Climate is undoubtedly one the most threatening issue that all the countries are dealing with that may be developed or developing.
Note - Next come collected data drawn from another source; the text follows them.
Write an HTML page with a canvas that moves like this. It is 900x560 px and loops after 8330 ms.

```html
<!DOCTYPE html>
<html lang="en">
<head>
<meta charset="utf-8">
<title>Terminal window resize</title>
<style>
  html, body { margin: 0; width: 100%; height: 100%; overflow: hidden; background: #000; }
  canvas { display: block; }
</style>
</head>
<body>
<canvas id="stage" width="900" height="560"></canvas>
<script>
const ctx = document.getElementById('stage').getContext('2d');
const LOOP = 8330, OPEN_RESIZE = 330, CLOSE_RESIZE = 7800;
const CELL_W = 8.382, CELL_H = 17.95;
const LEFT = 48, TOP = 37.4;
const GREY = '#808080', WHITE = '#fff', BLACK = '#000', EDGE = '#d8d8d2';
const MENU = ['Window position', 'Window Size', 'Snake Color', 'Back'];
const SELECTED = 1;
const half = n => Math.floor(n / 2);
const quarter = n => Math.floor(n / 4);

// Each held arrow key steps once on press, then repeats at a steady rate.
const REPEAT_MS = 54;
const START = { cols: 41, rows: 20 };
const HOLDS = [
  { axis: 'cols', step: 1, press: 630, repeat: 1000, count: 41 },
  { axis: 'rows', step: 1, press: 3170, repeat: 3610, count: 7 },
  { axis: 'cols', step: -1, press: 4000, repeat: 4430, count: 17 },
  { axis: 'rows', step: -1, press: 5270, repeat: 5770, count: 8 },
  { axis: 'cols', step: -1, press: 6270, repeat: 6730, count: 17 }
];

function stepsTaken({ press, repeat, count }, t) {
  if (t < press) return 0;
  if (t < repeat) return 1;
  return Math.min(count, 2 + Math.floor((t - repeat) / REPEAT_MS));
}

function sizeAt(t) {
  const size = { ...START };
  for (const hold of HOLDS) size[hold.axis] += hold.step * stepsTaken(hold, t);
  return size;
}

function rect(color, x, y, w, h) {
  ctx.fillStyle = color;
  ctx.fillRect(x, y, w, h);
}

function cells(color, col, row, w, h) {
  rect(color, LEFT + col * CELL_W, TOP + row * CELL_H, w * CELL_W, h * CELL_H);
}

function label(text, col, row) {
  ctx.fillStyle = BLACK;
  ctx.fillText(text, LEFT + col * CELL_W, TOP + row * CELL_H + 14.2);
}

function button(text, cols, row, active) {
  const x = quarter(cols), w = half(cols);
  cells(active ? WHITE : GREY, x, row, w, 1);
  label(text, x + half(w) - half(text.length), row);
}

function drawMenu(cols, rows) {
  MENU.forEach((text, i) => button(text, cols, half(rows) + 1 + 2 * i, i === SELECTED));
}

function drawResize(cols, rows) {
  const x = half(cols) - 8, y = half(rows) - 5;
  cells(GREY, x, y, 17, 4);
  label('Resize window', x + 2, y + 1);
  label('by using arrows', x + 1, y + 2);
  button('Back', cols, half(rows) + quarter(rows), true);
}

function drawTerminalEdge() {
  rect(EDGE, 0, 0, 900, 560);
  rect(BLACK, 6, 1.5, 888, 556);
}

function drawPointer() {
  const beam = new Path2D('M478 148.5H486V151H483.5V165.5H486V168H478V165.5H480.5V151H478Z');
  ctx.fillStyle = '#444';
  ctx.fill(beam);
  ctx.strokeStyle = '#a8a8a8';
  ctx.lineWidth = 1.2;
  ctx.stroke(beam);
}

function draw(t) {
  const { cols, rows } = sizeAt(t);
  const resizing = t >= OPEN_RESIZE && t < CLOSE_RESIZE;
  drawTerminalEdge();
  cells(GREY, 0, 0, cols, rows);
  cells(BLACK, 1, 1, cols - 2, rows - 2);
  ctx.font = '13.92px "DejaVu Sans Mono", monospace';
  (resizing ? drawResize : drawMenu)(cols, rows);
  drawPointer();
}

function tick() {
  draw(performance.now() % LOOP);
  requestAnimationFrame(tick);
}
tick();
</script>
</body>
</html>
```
Few countries such as Maldives and many south asian countries are already experiencing worse consequences of climate shift but finally there is something to cheer up about this deadly issue.

Melting up of ice-pack in the Arctic Ocean has cleared the route for the installation of 15,000 km undersea fiber-optic wires which will first time provide a channel to connect Europe and Asia.




Earlier ships faced the issue of navigating the icy Northwest Passage while installing fiber-optic cables but that’s no longer going to be an obstacle as route connecting Pacific and Atlantic oceans is going to be available for installations of wires for internet services or may be any other communication services.

Installation of fiber-optic cables will not only improve internet services in the Arctic region but will also eventually result into better internet infrastructure as cable ships will be pass freely through southern part of northwestern passage.


arctic ice packgawkiggeeks


Quintillion Networks, company that has undertaken this project says first phase of this project will begin this month, they will install subsea cables connecting land-line in Fairbanks and Alaska which will support broadband access throughout Northern Alaska.

Thanks to this project that people dwelling in remotest regions of North America, will have access to affordable and feasible internet and underwater fiber-optic cable internet infrastructure will start providing its services in early 2017. This is so called first phase of the mega-project, in later phases company will work on linking USA to Europe and Asia which will be first of its kind to connect continents by fiber-optic cables.

There are many projects going all round the world to connect people and give them access to high speed affordable internet, let’s see how table turns out Quintillion Networks and their efforts really pay-off or project may be effected by constantly varying climatic conditions.


No more articles